What you have to do: In the entries below, find the lines that include "circle" and give their number as the whole reply.

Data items
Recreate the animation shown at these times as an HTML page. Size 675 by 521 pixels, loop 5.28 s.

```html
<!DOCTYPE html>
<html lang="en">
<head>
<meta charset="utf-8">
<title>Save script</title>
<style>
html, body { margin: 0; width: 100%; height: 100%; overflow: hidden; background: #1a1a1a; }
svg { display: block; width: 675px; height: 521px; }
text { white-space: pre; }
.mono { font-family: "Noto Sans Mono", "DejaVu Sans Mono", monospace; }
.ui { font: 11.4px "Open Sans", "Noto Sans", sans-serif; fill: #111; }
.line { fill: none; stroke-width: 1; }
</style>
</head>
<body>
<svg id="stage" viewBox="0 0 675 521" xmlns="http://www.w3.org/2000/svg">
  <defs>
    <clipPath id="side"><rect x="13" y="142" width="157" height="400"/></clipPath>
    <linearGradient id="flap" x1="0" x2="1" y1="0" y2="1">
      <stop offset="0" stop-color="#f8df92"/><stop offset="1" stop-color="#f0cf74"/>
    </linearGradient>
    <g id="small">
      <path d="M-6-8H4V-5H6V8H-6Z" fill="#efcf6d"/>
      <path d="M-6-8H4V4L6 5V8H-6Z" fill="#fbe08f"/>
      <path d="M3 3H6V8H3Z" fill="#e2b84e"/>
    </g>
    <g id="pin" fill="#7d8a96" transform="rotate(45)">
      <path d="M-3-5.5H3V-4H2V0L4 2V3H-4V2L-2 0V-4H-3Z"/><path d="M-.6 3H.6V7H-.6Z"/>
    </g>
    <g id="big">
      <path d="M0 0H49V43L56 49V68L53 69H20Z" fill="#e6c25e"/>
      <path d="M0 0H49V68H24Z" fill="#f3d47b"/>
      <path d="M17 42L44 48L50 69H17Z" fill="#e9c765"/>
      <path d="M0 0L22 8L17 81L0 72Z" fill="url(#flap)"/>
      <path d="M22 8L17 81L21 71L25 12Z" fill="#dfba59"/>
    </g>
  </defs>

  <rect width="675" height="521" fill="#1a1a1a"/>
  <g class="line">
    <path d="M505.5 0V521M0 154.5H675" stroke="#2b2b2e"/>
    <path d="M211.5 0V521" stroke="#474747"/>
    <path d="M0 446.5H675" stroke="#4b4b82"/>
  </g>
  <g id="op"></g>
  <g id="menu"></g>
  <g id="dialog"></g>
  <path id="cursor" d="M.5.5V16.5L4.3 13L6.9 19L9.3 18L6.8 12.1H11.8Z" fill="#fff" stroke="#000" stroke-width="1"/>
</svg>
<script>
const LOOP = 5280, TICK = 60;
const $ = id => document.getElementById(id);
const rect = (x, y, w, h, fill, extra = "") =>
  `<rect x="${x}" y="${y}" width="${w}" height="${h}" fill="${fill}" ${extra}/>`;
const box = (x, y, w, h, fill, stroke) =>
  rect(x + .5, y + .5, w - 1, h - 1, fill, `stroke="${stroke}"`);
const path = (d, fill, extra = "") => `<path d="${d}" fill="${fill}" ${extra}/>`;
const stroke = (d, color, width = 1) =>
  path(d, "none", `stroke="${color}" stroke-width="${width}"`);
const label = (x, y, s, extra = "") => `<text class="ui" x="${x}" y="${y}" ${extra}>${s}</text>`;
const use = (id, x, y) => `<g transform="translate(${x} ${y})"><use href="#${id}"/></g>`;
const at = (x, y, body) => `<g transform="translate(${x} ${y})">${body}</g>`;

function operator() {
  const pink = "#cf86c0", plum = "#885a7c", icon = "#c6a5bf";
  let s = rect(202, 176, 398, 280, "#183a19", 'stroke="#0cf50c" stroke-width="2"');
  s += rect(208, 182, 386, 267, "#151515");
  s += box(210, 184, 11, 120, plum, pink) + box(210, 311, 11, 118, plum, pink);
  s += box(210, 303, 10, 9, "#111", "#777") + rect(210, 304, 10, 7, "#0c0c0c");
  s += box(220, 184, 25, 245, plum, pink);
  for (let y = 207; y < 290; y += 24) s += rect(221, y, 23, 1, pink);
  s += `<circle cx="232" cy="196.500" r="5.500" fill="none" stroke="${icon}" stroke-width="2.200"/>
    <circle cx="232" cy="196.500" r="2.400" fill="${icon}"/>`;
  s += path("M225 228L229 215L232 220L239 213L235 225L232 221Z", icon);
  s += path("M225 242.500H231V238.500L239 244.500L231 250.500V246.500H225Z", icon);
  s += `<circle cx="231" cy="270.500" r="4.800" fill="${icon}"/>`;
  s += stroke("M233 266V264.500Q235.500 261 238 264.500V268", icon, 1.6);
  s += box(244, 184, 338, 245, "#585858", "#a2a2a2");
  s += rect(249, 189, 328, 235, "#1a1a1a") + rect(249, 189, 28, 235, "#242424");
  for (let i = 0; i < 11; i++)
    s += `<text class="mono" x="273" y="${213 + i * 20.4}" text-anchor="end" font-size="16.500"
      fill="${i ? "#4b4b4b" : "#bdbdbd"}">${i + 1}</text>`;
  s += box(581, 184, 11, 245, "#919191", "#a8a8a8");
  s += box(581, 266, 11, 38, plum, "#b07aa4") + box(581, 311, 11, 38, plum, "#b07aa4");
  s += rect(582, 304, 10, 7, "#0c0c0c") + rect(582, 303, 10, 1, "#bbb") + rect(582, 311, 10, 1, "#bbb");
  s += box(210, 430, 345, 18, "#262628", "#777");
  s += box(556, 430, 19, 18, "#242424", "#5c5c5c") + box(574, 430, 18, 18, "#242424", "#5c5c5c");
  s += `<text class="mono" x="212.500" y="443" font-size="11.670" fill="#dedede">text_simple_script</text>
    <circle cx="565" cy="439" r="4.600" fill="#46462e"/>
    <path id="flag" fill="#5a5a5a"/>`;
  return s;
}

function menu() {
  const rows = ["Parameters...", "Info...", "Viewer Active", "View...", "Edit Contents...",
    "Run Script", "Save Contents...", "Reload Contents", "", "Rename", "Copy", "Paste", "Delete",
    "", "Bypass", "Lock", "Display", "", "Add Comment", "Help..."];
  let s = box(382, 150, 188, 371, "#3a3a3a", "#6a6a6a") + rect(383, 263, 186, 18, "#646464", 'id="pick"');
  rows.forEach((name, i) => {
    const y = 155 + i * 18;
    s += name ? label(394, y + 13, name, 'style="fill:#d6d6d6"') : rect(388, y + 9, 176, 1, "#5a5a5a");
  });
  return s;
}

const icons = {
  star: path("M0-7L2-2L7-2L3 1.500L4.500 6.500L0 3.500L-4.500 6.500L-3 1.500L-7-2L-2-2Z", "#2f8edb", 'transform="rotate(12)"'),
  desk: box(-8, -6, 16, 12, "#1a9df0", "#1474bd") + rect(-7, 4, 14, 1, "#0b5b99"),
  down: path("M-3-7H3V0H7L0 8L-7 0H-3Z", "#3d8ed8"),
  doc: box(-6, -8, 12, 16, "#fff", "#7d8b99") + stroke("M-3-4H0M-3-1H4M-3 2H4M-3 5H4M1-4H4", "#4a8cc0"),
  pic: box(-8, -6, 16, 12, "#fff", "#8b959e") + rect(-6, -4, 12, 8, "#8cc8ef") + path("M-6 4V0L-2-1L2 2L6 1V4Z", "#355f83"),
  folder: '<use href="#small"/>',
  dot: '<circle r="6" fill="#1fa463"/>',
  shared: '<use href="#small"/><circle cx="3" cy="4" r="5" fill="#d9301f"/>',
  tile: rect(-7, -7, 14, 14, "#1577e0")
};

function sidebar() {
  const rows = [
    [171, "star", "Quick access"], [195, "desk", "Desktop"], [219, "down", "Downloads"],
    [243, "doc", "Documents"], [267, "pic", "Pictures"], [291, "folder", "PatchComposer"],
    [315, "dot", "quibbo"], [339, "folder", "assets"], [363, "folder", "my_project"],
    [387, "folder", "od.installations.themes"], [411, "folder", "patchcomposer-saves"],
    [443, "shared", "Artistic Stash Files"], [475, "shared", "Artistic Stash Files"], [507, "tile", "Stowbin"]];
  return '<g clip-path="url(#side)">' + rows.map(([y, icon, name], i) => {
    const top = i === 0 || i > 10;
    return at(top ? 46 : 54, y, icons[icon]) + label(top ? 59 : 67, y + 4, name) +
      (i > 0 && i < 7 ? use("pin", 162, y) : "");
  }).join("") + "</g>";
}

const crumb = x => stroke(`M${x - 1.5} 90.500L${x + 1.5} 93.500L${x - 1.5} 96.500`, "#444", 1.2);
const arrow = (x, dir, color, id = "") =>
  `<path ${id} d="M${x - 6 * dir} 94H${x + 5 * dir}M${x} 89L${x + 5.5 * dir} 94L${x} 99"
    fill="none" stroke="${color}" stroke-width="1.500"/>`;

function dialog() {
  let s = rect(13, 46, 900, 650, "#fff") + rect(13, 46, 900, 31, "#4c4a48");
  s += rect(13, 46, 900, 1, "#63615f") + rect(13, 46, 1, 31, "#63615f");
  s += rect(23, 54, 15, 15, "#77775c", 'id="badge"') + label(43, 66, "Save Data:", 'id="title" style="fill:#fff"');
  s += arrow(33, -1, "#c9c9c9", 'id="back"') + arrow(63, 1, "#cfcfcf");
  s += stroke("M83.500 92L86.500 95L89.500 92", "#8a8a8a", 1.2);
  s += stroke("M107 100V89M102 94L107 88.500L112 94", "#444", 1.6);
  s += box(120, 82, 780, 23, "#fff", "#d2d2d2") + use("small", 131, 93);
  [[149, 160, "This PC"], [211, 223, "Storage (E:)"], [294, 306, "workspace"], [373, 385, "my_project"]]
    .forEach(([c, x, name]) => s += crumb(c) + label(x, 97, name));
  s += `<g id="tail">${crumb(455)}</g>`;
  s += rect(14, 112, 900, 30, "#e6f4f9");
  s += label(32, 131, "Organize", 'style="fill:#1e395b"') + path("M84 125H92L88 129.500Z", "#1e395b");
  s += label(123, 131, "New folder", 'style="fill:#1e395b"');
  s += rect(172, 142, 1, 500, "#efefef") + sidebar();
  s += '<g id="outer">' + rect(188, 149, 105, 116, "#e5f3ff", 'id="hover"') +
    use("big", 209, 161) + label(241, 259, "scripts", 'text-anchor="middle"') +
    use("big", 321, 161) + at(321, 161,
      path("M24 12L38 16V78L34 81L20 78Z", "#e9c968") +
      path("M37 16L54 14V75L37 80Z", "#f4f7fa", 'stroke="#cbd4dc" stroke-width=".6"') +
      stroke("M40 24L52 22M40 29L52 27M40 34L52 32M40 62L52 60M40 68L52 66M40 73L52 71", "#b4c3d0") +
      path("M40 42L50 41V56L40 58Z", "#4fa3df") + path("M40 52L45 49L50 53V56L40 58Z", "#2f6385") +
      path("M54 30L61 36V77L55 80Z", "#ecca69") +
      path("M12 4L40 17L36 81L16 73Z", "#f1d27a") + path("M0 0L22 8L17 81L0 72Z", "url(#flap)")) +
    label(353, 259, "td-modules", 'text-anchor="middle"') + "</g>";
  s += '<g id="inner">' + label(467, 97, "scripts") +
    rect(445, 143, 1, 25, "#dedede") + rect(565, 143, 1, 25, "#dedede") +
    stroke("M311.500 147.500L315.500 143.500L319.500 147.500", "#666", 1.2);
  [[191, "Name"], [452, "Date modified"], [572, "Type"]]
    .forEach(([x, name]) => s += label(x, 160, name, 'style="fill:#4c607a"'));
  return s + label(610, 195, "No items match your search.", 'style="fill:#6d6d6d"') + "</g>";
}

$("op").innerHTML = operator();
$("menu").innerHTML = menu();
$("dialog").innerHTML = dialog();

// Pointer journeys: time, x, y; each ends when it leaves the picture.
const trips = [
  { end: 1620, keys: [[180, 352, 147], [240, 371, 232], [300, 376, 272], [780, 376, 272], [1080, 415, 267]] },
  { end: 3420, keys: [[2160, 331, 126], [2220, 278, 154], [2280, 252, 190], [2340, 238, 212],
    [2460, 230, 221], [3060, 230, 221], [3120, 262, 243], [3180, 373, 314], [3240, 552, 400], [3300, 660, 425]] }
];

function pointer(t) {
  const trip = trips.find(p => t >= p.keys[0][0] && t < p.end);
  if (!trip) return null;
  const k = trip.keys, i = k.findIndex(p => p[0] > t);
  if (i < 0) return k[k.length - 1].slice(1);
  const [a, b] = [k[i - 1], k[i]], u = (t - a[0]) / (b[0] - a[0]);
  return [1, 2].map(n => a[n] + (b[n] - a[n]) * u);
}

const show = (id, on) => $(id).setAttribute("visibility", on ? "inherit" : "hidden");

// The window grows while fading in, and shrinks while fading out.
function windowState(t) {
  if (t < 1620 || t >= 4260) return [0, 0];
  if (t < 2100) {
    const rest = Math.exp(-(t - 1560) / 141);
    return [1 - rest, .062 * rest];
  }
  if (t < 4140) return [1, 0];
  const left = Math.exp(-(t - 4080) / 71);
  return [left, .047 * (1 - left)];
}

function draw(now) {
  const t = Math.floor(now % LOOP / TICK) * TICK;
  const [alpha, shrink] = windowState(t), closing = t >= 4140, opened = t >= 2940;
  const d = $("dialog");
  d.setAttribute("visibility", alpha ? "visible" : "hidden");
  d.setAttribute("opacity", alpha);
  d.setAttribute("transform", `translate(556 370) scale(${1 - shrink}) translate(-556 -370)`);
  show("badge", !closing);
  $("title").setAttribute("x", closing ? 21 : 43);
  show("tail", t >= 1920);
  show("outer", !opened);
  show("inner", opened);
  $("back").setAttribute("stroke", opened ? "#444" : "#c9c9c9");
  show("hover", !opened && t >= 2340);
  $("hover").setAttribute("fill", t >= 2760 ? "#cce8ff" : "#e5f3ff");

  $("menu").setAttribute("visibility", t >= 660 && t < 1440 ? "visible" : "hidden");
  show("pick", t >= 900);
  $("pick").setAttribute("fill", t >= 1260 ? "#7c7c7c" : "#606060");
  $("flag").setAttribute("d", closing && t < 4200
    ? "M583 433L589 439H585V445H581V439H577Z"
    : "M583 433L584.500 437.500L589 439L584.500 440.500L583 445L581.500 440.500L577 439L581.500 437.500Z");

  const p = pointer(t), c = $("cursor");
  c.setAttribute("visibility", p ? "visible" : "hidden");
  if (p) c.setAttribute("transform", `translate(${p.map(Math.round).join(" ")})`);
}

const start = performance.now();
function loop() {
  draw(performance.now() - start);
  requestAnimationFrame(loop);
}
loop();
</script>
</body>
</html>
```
...
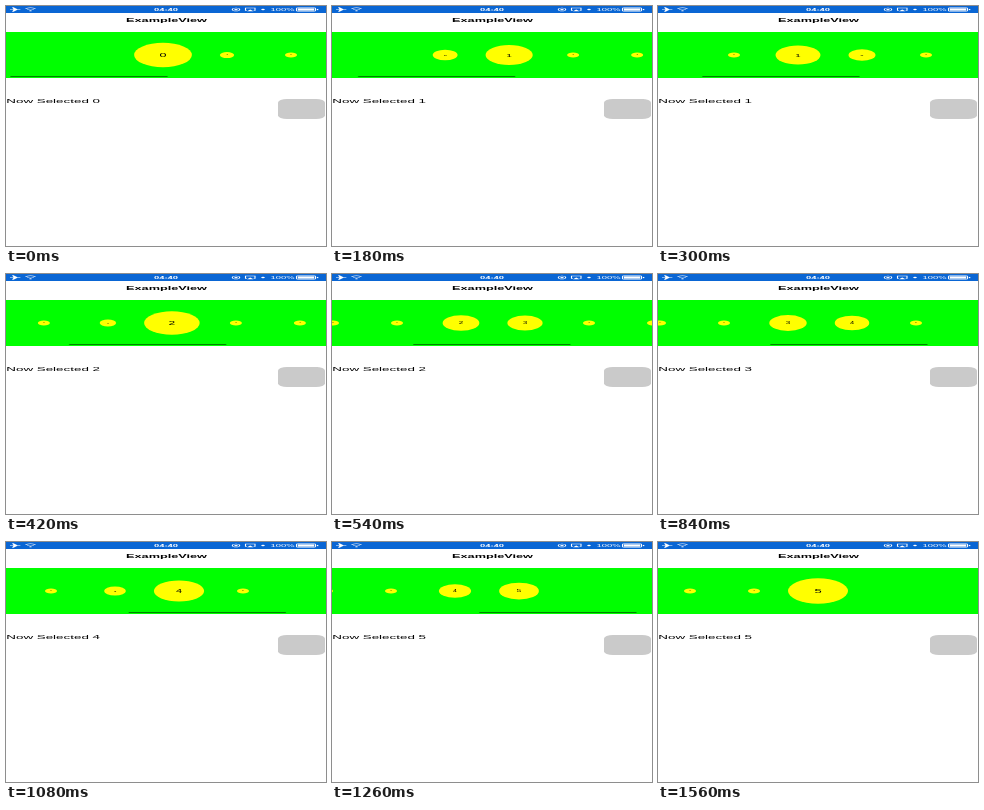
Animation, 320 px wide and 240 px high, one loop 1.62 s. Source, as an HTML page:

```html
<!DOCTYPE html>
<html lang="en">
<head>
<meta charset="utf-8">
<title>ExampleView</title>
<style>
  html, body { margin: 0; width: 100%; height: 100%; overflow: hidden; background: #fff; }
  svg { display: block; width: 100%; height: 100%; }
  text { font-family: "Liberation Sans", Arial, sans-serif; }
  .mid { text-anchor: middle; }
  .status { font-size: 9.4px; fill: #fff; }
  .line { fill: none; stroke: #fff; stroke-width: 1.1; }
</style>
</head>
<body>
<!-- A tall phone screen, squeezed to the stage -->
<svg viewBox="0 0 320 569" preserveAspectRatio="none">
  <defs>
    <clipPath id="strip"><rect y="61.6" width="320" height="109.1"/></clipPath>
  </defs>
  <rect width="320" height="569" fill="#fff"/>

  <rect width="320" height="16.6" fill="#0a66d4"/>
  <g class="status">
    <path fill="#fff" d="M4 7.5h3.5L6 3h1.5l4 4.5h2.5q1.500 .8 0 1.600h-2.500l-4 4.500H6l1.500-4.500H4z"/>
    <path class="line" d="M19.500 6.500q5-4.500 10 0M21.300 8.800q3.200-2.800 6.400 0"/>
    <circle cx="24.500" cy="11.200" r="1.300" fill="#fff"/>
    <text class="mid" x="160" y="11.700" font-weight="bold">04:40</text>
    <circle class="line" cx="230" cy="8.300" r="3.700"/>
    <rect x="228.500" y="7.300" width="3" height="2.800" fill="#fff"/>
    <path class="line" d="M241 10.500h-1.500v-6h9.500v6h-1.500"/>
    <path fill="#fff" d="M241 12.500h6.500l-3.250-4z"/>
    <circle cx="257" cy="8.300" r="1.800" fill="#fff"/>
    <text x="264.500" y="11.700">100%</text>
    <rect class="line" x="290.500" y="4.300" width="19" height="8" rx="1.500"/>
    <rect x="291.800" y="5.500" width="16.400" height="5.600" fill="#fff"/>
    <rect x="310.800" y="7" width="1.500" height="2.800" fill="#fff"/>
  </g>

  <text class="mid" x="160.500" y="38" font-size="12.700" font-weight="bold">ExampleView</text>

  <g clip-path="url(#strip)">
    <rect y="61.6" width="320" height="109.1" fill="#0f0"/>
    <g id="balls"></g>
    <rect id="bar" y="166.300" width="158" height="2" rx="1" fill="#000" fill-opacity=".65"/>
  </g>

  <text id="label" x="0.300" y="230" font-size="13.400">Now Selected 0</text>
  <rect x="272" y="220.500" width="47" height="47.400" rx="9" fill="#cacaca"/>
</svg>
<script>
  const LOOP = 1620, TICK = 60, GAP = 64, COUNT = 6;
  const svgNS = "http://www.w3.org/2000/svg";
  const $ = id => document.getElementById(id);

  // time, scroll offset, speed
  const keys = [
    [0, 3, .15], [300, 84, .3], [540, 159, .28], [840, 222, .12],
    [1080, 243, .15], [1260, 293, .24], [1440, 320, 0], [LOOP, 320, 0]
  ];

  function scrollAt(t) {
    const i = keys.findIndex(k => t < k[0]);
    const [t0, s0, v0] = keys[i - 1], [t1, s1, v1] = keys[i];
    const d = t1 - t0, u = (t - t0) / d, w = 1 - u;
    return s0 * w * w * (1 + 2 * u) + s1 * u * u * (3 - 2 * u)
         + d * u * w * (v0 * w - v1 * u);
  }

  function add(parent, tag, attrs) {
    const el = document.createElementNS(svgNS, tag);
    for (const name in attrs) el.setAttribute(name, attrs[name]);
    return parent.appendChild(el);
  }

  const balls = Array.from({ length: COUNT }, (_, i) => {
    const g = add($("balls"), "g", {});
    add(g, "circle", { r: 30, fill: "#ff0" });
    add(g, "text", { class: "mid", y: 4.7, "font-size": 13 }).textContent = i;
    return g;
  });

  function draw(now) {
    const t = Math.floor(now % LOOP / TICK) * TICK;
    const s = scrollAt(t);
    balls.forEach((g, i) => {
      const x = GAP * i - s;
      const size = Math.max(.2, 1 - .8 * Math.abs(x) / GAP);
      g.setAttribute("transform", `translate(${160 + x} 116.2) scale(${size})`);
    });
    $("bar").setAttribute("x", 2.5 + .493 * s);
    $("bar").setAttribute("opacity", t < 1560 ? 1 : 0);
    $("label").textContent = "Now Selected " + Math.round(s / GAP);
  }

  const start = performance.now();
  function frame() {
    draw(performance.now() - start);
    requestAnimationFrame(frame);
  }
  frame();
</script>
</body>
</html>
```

Answer area: 10